Soccer team owner Ersal Ozdemir made his pitch for an $87 million, state-financed stadium to a friendly audience of lawmakers Thursday.
Several members of the House Ways and Means Committee thanked Ozdemir for investing in the North American Soccer League franchise Indy Eleven, which begins its inaugural season in April. While members had questions about the proposed financing of the 18,500-seat venue, they did not question its impact on other taxpayer-supported venues downtown.
No one from the Capital Improvement Board, which would take ownership of the proposed stadium and be responsible for its bond payments, testified at the hearing. Indy Eleven initially will play at IUPUI's Michael A. Carroll Track and Soccer Stadium.
Rep. Steve Braun, R-Zionsville, said he was convinced there was plenty of support for professional soccer, and that he liked the idea of building another downtown venue.
“We really have a gap in our downtown facilities,” he said. “What we don’t have is an outdoor stadium of this size.”
Representatives of the Indiana Sports Corp., which promotes Indianapolis as a host for major sporting events, and the NCAA testified on behalf of Ozdemir’s proposal. Jeff Jarnecke, director of championships and alliances at the Indianapolis-based NCAA, said the multipurpose stadium that Ozdemir is proposing could host college-level field hockey, lacrosse, soccer and football.
“So we could wrestle Division III football away from Salem, Virginia, in that stadium that looks like it was built before the Civil War?” Committee Chairman Tim Brown asked.
Ozdemir said the venue also could host concerts, something that might put it in competition with Bankers Life Fieldhouse, said Mark Rosentraub, co-director of the Michigan Center for Sport Management at the University of Michigan, in an interview Friday.
“The Midwest right now is a very competitive market in terms of the supply of venues that can host events,” Rosentraub said. There are only so many touring acts each year, he said, and Indianapolis is competing with Louisville, Columbus and Cincinnati, all of which have venues similar to Bankers Life.
The Indiana Pacers will receive $11 million from the Capital Improvement Board this year to offset operating losses at the Fieldhouse. Another subsidy could be in the works, as the CIB is negotiating a long-term contract to keep the team in Indianapolis.
Ozdemir projects that the soccer stadium would generate $5.1 million a year in ticket-tax revenue, plus $4.1 million in sales and income taxes. He’s asking the Legislature to allow for the capture of $5 million of that revenue—money that wouldn't be generated if there were no soccer team—to back the stadium's bond payments.
The committee didn’t take a vote, but the proposal will be up for discussion again next week.
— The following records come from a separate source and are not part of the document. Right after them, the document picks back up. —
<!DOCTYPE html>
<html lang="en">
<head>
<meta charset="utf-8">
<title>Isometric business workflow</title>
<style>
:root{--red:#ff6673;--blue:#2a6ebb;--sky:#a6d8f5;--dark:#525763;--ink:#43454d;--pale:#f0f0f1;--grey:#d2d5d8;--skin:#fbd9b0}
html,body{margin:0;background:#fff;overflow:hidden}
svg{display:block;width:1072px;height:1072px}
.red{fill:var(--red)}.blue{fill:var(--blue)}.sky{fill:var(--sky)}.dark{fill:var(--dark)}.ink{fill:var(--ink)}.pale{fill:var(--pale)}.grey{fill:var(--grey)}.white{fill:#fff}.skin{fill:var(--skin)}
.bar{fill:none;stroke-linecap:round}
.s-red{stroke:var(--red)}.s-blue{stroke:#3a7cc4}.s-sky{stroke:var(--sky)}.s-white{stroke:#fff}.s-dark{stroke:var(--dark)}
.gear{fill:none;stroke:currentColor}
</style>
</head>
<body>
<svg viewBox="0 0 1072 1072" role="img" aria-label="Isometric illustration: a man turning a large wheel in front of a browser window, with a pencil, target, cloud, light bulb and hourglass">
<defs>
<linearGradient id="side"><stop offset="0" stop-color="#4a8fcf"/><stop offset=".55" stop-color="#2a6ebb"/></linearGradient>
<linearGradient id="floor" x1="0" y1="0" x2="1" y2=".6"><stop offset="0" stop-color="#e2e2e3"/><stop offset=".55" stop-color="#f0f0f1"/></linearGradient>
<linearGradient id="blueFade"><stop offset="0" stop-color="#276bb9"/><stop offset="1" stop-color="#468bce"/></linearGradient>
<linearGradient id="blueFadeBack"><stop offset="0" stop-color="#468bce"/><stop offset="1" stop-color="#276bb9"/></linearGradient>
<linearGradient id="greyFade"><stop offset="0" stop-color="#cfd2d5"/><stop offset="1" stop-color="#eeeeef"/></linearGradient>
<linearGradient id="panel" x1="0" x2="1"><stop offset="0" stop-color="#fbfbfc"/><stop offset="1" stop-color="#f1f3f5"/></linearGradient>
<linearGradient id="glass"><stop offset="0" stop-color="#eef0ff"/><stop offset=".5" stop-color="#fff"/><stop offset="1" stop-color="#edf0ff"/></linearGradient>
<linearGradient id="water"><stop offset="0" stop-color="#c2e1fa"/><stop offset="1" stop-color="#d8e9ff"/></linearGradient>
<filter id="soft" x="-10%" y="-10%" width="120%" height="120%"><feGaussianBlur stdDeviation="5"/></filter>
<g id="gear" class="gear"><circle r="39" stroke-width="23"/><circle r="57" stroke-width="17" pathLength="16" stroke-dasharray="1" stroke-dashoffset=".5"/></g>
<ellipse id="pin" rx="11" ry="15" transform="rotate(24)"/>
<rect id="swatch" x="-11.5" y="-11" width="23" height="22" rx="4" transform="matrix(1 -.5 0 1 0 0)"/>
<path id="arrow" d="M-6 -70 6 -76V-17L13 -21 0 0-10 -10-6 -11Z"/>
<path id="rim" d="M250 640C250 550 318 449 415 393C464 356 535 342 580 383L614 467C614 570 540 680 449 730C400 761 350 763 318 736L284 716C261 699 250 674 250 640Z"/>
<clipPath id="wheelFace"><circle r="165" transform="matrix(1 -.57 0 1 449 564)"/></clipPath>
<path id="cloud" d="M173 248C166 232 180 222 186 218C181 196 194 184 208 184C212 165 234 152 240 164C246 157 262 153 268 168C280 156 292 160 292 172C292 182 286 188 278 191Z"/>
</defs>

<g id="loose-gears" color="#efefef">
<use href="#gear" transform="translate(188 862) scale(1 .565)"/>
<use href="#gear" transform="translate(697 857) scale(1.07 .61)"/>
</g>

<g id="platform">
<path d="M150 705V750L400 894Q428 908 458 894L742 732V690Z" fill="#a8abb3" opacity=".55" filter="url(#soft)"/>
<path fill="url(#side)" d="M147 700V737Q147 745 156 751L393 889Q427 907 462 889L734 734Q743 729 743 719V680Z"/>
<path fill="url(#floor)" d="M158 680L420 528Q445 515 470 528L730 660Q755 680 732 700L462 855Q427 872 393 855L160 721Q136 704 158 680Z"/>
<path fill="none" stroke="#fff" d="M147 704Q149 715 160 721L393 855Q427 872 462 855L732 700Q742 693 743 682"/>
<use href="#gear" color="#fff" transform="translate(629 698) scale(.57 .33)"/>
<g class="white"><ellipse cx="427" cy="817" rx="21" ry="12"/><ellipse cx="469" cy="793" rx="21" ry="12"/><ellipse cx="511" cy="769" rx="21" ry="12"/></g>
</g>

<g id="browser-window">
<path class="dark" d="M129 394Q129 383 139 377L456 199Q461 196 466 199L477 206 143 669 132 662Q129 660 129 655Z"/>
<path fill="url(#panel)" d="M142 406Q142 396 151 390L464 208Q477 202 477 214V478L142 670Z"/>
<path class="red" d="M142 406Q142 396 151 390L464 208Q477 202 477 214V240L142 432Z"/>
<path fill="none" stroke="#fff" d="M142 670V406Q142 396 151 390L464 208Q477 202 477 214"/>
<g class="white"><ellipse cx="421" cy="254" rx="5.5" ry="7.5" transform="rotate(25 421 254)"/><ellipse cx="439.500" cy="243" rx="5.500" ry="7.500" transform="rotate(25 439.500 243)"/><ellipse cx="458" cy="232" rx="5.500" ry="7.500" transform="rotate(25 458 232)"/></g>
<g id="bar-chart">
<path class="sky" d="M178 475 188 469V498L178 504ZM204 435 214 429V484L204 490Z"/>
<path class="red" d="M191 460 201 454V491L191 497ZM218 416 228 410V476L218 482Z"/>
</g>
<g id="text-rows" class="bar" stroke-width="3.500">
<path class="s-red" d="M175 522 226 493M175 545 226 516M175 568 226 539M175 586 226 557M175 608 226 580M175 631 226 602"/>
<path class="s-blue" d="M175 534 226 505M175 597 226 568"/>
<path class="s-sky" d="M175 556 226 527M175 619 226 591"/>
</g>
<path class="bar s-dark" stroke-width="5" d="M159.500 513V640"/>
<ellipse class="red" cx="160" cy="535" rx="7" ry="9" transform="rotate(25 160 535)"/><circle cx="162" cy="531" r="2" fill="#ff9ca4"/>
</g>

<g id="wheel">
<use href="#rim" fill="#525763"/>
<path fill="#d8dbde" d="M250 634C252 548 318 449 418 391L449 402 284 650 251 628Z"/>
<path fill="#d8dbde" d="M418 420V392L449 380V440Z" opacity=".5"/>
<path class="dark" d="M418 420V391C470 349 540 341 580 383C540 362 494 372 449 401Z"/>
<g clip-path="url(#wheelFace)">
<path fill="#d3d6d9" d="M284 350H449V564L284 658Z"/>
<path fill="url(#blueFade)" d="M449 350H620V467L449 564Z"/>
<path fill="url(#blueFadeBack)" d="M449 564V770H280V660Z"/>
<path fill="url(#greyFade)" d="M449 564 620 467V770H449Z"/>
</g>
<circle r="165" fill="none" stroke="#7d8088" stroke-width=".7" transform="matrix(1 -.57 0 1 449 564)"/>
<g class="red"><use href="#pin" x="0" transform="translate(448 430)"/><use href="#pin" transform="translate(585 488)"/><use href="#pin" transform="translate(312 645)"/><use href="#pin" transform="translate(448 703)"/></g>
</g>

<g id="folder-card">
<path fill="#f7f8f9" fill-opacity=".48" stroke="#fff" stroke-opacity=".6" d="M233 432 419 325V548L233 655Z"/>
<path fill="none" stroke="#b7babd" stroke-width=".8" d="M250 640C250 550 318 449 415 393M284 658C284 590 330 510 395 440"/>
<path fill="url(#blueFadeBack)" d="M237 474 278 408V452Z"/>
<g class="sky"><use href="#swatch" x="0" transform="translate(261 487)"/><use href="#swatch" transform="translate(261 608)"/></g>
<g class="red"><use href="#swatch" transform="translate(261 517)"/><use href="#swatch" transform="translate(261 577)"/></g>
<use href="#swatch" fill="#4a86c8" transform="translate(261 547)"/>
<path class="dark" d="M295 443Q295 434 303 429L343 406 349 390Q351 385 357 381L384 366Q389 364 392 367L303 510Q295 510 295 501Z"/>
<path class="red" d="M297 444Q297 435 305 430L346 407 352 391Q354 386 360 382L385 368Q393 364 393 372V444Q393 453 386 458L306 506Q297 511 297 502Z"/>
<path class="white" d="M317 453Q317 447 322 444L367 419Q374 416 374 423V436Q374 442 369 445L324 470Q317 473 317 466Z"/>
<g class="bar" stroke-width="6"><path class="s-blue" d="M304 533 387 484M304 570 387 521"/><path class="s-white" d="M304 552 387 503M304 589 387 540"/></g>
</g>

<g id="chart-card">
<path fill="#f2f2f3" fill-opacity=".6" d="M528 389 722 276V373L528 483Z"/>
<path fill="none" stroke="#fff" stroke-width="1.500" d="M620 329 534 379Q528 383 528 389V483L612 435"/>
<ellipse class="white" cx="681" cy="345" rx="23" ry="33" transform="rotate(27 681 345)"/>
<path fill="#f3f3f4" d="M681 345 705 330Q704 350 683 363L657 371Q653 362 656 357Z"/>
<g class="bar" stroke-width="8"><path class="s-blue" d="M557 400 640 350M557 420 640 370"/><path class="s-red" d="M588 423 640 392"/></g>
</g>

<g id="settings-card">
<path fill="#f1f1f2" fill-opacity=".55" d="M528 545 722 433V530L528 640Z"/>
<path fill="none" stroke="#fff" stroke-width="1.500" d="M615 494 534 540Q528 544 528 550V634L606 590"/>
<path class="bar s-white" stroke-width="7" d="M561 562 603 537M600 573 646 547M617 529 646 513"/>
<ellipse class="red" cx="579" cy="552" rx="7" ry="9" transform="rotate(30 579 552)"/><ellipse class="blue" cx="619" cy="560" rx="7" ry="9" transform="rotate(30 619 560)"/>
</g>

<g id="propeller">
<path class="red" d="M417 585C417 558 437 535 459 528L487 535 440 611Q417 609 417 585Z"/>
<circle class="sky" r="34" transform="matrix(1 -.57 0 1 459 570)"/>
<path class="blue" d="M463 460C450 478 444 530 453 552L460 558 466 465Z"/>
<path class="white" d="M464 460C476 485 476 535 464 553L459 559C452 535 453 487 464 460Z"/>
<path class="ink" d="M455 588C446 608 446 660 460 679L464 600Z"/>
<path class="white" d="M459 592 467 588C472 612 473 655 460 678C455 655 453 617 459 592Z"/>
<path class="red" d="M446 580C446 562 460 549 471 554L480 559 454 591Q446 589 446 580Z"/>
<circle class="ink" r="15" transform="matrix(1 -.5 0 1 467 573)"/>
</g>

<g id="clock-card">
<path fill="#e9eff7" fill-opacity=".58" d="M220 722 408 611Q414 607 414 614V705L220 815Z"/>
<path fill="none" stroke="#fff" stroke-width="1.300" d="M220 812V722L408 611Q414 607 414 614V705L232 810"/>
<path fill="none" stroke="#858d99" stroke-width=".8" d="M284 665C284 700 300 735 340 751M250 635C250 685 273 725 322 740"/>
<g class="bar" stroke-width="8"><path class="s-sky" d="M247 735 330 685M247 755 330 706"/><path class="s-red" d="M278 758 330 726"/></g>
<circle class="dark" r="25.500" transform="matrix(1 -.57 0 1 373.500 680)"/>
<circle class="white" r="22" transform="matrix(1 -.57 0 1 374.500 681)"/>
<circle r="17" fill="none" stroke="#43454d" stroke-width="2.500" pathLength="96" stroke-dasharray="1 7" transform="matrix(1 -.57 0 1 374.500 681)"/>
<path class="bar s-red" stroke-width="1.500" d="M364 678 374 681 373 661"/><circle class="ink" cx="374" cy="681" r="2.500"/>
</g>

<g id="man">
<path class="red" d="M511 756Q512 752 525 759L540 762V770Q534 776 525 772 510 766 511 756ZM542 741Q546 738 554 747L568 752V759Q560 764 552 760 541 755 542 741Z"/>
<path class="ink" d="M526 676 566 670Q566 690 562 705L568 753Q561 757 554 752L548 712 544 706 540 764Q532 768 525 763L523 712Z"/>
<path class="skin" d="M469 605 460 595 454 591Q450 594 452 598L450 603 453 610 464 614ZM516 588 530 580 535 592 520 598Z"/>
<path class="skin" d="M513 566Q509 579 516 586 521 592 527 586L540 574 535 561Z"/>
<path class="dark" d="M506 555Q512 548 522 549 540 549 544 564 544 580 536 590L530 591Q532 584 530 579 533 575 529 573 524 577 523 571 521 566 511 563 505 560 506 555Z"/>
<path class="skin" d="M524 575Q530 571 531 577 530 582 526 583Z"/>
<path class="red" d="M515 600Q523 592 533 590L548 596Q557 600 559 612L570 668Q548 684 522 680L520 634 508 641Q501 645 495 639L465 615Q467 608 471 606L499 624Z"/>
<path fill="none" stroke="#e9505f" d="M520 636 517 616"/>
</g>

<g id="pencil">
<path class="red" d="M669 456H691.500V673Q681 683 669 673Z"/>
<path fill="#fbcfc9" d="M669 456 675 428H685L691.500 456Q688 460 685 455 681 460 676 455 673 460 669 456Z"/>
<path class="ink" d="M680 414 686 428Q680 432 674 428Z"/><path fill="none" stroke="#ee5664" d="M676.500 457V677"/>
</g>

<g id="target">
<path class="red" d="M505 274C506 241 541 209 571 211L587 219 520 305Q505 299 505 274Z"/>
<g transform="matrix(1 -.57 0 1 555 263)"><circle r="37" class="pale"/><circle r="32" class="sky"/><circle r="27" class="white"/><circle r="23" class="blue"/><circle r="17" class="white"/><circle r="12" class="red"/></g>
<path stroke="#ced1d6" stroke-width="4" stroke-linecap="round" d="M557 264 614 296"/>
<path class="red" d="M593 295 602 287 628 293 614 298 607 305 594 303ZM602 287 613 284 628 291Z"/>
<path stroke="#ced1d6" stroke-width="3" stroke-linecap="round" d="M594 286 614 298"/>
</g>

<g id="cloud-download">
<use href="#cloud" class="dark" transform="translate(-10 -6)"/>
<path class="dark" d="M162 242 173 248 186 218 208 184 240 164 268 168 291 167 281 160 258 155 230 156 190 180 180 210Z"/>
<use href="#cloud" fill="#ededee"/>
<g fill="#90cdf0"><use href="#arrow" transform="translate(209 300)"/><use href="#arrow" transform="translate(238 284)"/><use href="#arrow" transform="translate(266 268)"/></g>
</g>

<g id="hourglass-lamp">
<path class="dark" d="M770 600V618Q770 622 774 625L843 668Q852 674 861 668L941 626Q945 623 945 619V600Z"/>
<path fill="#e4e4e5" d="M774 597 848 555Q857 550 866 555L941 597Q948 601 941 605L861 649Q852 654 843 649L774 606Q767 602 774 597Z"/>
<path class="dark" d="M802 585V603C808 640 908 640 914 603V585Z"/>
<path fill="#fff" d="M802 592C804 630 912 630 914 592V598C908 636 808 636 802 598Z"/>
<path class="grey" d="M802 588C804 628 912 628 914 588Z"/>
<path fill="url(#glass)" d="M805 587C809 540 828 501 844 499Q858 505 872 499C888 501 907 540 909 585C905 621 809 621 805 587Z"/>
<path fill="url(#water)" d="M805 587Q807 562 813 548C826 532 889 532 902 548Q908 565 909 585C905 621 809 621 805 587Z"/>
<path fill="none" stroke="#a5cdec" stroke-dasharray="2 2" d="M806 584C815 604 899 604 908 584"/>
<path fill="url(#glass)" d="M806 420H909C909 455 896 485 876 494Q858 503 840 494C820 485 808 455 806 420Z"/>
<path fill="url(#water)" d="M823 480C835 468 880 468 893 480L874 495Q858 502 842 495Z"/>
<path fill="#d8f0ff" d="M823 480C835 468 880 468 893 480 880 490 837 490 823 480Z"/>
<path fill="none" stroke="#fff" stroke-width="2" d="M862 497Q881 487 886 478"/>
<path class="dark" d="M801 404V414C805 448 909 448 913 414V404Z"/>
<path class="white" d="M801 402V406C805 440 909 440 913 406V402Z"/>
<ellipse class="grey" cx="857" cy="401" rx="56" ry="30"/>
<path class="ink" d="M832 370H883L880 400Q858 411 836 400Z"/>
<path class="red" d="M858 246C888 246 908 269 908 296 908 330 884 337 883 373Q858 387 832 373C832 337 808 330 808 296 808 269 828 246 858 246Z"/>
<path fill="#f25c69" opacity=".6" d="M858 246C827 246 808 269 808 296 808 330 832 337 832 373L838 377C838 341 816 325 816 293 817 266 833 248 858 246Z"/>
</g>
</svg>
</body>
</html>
Brown is looking to amend it to Senate Bill 308, which deals with Allen County’s professional sports development area.